The Classroom Contract

I love developing the rules together through a classroom contract that every student gets a copy of. After reading, discuss the main four rules and have students draw a picture and write their understanding of that rule in their student workbook also provided in this packet. Once finished students may keep them somewhere visible in the room or take home. Also, laminate and hang the classroom rule posters somewhere in the classroom where students can be reminded of the rules they created together as a classroom community.

Interested in a BUNDLE of all of my favorite, and most popular, behavior management tools?

NEW! Hopes and Dreams Pennant!

Something new that hit the shop in 2020 are these Bitmoji Pennants for student hopes and dreams. I love beginning the year with a discussion on what students hope to accomplish that year. It's a conversation that lends itself to goal setting and reminders throughout the year of what efforts students to make in order for their hopes and dreams to come true.

Head on over to check it out for yourself! I can't wait to add this to my lesson tool belt once we get back to the classroom next year!

How do you begin the school year and establishing those classroom rules and routines?

July 7, 2015

Thinking About Behavior Management

Establishing a good behavior management plan is vital to a successful year regardless of how long you’ve been teaching. It’s taken me a few years to figure out what works best for me and I'm always having to keep in mind that this plan may change from year to year based on the kiddos I receive. 

One aspect to my plan that never changes and works with almost every child is a Think Sheet. A think sheet is a simple form that students fill out that describe, in their words, what happened and explain how they’ll change their behavior next time. It gives them responsibility over their words or actions, forces them to be accountable for their behavior, and cuts down on time taken away from teachers during the day. Also, it’s a super easy way to keep parents in the loop as to what’s happened at school and how it was handled.

Because how many times have parents asked their child about ‘what happened’ and they’re response every time is: ‘I don’t know.' No longer with these Think Sheets!

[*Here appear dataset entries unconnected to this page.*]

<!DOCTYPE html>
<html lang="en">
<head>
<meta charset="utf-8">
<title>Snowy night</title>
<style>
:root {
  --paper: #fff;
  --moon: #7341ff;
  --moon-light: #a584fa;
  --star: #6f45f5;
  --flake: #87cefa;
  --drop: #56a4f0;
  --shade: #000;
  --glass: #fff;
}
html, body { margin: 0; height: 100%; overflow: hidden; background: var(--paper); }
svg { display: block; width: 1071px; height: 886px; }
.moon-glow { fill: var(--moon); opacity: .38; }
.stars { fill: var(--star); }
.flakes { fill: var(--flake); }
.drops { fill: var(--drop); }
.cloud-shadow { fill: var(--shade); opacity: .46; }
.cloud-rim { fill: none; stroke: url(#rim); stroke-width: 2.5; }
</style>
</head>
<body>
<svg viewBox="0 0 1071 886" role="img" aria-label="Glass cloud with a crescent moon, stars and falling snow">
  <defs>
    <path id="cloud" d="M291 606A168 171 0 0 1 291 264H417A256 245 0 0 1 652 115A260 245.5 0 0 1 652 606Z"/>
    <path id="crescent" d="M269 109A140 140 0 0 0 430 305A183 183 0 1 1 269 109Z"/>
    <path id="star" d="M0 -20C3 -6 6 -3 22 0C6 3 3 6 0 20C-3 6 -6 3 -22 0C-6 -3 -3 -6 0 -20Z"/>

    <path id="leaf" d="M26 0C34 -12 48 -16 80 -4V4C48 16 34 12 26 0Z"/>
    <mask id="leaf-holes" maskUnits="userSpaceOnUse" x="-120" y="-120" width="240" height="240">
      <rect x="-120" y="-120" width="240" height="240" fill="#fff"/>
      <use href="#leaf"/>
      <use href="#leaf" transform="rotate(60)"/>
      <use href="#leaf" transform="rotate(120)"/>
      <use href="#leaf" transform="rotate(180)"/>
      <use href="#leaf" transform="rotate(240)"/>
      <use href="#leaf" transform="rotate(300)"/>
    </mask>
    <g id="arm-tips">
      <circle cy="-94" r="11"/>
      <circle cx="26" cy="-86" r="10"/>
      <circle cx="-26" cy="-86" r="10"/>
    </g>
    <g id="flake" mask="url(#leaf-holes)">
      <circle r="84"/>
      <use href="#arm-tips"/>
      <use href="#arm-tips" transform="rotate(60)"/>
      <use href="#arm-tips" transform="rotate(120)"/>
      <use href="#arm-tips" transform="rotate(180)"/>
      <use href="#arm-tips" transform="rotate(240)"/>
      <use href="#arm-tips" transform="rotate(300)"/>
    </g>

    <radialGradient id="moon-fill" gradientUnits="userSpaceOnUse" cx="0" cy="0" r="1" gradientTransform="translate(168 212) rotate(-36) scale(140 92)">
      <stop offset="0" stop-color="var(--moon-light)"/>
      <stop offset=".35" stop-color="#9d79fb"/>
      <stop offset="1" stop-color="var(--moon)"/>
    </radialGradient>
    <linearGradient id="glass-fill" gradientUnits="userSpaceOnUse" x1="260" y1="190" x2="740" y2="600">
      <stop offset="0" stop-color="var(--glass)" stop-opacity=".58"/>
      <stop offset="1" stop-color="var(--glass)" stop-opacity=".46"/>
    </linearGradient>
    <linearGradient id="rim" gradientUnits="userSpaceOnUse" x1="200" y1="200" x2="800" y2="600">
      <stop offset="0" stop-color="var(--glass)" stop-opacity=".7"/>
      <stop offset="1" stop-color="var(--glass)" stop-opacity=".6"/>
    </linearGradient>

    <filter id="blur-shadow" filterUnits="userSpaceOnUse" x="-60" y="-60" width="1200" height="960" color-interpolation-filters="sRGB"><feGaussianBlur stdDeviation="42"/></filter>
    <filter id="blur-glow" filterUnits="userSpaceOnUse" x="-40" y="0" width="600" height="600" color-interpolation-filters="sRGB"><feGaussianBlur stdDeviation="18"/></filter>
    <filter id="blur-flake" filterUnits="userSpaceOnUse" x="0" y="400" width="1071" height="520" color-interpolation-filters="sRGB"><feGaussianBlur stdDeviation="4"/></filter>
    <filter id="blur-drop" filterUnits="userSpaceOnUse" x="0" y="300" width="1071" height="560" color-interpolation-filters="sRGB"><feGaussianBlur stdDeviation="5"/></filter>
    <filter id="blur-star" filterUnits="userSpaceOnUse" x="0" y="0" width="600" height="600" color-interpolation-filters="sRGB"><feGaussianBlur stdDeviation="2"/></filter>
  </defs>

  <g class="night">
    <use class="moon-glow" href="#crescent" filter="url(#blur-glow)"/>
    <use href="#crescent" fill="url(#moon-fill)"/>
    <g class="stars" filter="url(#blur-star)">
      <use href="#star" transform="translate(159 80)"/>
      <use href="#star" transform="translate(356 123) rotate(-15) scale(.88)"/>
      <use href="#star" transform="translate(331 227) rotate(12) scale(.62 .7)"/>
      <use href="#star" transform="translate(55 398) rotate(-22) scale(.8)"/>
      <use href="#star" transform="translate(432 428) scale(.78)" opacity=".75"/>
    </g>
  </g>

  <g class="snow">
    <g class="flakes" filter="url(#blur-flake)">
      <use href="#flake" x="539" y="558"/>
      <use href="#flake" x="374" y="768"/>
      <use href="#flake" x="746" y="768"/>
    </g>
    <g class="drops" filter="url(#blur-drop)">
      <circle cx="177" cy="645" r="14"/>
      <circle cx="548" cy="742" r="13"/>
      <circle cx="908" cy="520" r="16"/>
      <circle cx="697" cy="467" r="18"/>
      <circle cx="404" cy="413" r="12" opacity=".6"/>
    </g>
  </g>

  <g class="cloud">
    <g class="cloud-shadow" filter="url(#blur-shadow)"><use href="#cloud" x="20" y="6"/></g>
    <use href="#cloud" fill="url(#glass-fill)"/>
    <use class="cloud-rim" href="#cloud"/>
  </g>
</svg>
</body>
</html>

One of my most popular product since the beginning of this blog has been my Behavior Management: Think Sheets. I was inspired a number of years ago when I was teaching at a before and after school program out of my church who used a similar method. This think sheet process works for many reasons:
  1. gives the child time to calm down and reflect on their behavior
  2. the teacher facilitates the discussion and help bring the child to understanding why their behavior was wrong
  3. places responsibility and accountability back on the child by having them think and write out exactly what happened and caused the behavior
  4. note is signed by the teacher, student, AND parent....then returned to school to be kept on file by the teacher

These forms have been extremely helpful in my classroom and I’ve found that parents love them too! It’s the perfect tool for students to talk about their feelings and subsequent actions because it’s written by them and checked by the teacher before going home. Parents are able to see how the child reflects on their behavior and notice if they understand what they did was wrong or not, a common problem with just a talking-to. It’s amazing to see the difference when students actually understand and can communicate what they did and how to improve next time. Most importantly, students learn that mistakes are made but that one can learn from them and always be given a second, third, fourth....chance.

This bundle differs from my previous Think Sheet because it includes forms that are appropriate for K-6th grade! It’s perfect for those teachers switching grades or for differentiation within your own classroom. We all know children mature at different ages and grades and their Think Sheets should reflect this, even with discipline.